Fall-blooming anemones(Read article summary)
The spellbinding beauty of Japanese anemones, or windflowers, in fall may blow you away!
Courtesy of Betty Earl
I confess! In most instances, good cultural advice is the primary goal of these blog posts. But sometimes, just sometimes, an opportunity presents itself that I just cannot ignore. So I go against my own advice.
Yesterday, as late as it is in the growing and planting season here in northern Illinois, I came across a few plants in gallon containers at a house sale, each marked at a measly $1 a pot.
Yes, a buck apiece!
Fall-blooming windflowers, Anemone ‘Whirlwind’ -- 10 pots for a mere 10 bucks. How could I walk away? Even though this is definitely the wrong time of the year to plant these fall bloomers (anemones are best divided or transplanted in the spring), this was a chance I had to take.
Because these prolific bloomers are perfect for illuminating a garden’s shaded nooks and crannies. ‘Whirlwind’, a compact plant with large, white flowers that start blooming in late August and continue the show into October, is nothing short of a true eye-catching conversation plant in the autumn garden.
And the plants that I found on sale, though dormant in their pots, upon closer inspection showed healthy looking roots.

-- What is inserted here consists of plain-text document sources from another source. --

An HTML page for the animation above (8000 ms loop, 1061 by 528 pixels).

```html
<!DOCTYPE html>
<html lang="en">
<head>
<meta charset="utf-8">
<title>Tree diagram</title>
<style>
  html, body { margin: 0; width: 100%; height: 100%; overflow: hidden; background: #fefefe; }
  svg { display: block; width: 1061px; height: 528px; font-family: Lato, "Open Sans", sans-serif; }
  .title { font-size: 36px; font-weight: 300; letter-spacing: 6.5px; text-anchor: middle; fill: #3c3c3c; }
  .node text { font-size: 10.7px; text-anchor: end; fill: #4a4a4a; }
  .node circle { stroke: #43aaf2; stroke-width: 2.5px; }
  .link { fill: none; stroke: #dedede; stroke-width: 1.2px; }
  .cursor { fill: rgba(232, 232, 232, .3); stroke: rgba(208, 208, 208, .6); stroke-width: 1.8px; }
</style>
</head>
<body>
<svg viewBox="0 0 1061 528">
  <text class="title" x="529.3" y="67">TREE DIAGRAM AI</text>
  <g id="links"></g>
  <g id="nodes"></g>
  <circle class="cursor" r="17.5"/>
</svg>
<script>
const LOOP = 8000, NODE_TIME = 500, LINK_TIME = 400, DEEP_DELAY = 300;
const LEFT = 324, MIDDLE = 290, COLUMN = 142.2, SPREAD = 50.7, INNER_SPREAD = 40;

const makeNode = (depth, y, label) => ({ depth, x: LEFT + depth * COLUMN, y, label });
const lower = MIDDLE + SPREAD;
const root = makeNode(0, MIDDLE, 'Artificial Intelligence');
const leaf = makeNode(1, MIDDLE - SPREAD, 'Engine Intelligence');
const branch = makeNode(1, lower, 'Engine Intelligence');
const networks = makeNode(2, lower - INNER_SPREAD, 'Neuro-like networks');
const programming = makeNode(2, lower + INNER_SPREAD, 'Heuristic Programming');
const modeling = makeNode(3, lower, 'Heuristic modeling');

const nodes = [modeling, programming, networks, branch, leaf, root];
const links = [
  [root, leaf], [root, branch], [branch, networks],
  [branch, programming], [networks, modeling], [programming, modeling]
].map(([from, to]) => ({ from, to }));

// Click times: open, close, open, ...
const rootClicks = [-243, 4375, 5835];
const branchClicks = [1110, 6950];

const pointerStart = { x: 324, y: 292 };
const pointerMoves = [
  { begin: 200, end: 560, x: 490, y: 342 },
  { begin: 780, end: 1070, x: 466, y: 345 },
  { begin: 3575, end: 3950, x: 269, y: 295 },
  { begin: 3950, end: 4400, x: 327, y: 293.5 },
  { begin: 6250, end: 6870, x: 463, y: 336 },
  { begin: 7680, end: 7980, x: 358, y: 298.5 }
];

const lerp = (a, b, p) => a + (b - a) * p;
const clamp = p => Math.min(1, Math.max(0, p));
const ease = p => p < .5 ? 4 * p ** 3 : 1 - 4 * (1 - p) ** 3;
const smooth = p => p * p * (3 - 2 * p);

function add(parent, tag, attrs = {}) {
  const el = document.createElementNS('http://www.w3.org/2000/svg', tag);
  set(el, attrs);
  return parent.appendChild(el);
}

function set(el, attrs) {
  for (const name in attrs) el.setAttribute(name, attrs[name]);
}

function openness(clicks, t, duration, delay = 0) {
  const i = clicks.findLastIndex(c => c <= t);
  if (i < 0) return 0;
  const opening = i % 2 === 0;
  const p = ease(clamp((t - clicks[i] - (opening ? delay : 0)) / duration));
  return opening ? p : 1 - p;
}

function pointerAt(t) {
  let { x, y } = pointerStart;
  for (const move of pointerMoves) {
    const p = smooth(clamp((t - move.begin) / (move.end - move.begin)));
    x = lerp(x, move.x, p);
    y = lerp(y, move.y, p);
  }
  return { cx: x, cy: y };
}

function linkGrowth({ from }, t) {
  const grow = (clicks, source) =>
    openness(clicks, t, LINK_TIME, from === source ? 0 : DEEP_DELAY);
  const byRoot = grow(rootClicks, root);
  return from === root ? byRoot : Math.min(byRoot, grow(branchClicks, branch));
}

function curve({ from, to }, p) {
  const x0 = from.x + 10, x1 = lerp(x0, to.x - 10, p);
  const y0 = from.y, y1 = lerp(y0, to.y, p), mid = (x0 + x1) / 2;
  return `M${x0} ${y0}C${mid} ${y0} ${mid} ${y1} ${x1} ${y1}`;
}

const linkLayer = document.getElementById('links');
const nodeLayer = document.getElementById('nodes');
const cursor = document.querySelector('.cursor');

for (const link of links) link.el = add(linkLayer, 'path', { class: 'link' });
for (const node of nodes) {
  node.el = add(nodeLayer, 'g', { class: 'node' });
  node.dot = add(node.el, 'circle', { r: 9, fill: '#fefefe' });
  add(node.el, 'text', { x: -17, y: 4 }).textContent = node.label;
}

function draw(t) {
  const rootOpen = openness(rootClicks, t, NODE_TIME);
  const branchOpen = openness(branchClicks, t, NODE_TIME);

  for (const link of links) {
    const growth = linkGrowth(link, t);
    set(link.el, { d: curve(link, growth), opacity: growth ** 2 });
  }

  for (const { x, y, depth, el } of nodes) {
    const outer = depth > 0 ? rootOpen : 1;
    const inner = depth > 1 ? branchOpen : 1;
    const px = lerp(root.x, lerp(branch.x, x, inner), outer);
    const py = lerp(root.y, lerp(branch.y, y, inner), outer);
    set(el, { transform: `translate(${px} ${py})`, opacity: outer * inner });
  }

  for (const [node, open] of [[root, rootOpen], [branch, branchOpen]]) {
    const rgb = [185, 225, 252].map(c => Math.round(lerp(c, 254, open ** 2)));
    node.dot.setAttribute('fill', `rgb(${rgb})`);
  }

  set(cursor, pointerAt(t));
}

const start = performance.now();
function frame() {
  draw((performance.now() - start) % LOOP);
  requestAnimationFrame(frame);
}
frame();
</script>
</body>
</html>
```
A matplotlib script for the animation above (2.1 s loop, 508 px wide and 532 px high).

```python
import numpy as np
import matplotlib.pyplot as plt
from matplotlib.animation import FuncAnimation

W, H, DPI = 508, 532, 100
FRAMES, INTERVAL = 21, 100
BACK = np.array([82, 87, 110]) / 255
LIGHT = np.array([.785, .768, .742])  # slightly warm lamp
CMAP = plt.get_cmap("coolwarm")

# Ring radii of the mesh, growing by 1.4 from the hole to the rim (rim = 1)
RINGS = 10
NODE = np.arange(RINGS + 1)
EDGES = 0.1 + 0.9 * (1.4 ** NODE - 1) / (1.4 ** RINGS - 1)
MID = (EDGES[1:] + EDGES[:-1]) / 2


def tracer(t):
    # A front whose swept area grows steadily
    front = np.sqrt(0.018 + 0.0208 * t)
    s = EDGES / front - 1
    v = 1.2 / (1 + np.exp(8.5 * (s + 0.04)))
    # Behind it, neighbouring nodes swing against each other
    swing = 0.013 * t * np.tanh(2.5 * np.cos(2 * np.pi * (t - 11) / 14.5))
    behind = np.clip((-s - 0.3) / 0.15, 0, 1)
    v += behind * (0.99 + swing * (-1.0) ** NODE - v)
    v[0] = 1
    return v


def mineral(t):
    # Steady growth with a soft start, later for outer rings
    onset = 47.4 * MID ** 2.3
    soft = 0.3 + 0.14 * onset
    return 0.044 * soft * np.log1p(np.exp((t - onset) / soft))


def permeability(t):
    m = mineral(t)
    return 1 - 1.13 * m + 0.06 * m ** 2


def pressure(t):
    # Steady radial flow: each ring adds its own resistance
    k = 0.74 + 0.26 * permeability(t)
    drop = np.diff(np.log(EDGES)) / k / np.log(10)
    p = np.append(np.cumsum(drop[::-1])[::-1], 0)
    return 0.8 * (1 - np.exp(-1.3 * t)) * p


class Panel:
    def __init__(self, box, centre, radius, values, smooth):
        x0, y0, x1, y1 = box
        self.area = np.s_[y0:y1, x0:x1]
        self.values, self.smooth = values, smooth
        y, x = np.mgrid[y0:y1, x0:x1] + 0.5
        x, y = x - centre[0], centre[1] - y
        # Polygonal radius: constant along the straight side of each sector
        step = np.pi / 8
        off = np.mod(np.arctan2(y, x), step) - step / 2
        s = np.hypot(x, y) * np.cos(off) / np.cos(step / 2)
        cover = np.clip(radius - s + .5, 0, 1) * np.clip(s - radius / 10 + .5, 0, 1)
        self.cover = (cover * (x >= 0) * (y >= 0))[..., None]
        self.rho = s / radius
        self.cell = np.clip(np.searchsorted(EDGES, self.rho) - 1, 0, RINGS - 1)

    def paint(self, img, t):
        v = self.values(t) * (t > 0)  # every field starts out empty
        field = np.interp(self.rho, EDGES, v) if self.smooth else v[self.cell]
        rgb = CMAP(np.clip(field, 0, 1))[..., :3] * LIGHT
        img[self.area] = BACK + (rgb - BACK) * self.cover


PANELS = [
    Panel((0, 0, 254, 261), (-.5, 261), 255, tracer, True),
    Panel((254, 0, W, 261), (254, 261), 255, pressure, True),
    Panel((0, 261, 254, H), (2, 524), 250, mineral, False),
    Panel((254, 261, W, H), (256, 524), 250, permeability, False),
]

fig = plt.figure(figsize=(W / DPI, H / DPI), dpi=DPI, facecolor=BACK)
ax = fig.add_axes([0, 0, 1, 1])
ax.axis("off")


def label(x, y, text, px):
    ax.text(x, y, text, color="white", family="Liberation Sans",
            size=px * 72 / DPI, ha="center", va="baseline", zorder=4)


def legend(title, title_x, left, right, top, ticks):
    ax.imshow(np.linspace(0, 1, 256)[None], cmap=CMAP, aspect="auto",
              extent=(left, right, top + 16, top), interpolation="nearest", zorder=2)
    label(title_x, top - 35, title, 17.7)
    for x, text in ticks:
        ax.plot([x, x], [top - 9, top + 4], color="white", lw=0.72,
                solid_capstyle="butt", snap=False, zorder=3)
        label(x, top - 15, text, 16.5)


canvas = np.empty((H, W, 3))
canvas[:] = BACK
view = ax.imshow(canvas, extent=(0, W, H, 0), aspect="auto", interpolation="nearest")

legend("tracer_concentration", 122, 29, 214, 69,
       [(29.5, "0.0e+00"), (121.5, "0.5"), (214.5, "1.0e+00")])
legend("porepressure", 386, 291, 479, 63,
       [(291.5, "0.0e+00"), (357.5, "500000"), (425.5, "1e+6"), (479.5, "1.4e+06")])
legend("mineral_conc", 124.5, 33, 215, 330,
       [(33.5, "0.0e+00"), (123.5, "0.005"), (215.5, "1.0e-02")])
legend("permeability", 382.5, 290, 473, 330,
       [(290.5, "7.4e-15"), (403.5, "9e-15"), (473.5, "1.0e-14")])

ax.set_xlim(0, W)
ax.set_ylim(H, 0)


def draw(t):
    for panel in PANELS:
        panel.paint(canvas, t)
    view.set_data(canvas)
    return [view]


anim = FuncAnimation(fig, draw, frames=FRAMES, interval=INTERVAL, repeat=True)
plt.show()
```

Definitely worth the $10 risk, I thought.
A serious garden treasure
These particular windflowers, also known as Japanese anemones, are prolific bloomers. Standing about 3 feet tall, they are the perfect backdrops for shorter asters, mums, and other garden plants.
The two-to-three-inch wide blossoms – ruffled, semi-double white petals surrounding frilly yellow centers – that rise atop willowy stems are poppylike in appearance. Silky, cup-shaped petals blooming atop long, graceful stems that sway above clumps of dark green, maplelike foliage, always lend a breath of fresh air to tired fall gardens. (You may also find Japanese anemones [PDF] with pink or violet flowers.)
Though the long stems looks delicate, they are quite strong and don’t need to be staked. During the spring and summer months, the foliage is an attractive green addition to the garden, but come fall, the plant’s glossy green leaves turn a reddish hue bringing a refined and elegant touch of beauty to an autumn landscape.
Hardy to Zone 5, Japanese anemones flourish in light to partial shade, but are known to tolerate full sun as long as there is sufficient moisture. However, in hot, dry summer conditions, foliage does tend to burn a bit, which, while it doesn’t hurt the plants, makes your bed look a bit on the sloppy side.
While they can be grown in most soils, they appreciate soil that is humus-rich and moist, but well-drained. Planting anemones in soils that remain water-logged in winter is akin to a death sentence for these beauties.
I have found that in my Midwestern yard, I need to plant anemones in a protected spot, such as that afforded by a wall or dense clump of shrubs. Mulching, especially the first couple of years, is definitely beneficial.
Though it isn’t necessary to divide these plants very often, if you must divide or move plants in the garden, do so only in the spring. Fall anemones may be slow to establish, but once they have settled in, they have a tendency to spread somewhat. Deadheading won’t prolong bloom, but it will make plants look neater.
As for pests, the only problems I’ve encountered are Japanese beetles, which devour them with a relish. Although I am fortunate to note that I don’t have any deer problems, if you do, know that these gorgeous blossoms are deer resistant – another reason to love this plant.
So with a “heat spell” predicted for the end of the week, you’ll find me out in the garden, planting 10 pots of treasured perennials. Yes, it is uncertain whether they’ll survive our crazy winters. But sometimes, a gardener just has to have some faith!
Betty Earl, the Intrepid Gardener, is one of more than a dozen gardening experts blogging regularly at Diggin' It. Her latest book is 'Fairy Gardens: A Guide to Growing an Enchanted Miniature World.' She writes a regular column for Chicagoland Gardening Magazine and The Kankakee Journal and numerous articles for Small Gardens Magazine, American Nurseryman, Nature’s Garden, and Midwest Living Magazine, as well as other national magazines. She is a garden scout for Better Homes and Gardens and a regional representative for The Garden Conservancy. To read more by Betty here at Diggin' It, click here.